Search the data below for the string "deep" and copy all lines where it shows up.

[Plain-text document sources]
▶

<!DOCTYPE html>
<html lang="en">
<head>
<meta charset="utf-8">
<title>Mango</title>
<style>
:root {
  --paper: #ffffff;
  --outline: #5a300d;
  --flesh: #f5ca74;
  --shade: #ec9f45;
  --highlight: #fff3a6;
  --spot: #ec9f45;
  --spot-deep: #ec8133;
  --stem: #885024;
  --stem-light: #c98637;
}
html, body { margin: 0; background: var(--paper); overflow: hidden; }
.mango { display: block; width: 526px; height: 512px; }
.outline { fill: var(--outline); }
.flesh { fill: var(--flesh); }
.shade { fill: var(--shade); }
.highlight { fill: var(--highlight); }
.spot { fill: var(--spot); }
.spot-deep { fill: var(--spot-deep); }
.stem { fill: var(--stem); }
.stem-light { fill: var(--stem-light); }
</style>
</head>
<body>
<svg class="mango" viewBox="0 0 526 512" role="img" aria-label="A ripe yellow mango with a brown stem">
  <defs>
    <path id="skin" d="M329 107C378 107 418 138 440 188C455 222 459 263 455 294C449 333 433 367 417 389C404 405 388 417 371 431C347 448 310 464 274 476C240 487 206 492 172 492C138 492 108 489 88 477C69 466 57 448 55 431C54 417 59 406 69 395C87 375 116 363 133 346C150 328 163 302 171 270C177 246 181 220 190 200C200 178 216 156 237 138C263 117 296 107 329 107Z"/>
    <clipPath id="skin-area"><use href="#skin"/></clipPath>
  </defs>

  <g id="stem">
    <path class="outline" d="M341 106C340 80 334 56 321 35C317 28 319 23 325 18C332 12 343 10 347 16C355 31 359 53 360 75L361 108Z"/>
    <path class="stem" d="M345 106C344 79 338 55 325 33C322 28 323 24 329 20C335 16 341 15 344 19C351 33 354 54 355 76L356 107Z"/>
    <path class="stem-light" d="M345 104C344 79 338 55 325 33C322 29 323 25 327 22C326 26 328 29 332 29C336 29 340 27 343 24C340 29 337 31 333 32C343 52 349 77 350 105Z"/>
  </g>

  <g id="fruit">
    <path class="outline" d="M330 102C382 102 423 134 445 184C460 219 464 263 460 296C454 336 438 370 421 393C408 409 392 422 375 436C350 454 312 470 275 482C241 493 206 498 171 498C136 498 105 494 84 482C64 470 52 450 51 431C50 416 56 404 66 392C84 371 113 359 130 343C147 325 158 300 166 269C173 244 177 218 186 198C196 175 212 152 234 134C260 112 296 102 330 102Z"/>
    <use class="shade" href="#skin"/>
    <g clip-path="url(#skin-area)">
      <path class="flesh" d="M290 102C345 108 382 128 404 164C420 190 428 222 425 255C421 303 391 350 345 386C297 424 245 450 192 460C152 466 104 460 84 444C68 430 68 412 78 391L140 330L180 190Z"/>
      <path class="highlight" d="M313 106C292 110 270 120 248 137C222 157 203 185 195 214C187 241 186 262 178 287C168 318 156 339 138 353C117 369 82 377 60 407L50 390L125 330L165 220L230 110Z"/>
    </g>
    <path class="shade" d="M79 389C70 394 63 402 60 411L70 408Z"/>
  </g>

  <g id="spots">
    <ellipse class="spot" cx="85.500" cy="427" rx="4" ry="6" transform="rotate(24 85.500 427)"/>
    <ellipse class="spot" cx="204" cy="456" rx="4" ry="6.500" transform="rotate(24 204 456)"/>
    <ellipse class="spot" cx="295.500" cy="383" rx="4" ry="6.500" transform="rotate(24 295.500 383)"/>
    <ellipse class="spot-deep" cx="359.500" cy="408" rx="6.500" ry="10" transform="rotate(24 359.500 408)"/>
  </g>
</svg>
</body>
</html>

◀

» **EXERCISE SOLUTION**:
  --spot-deep: #ec8133;
.spot-deep { fill: var(--spot-deep); }
    <ellipse class="spot-deep" cx="359.500" cy="408" rx="6.500" ry="10" transform="rotate(24 359.500 408)"/>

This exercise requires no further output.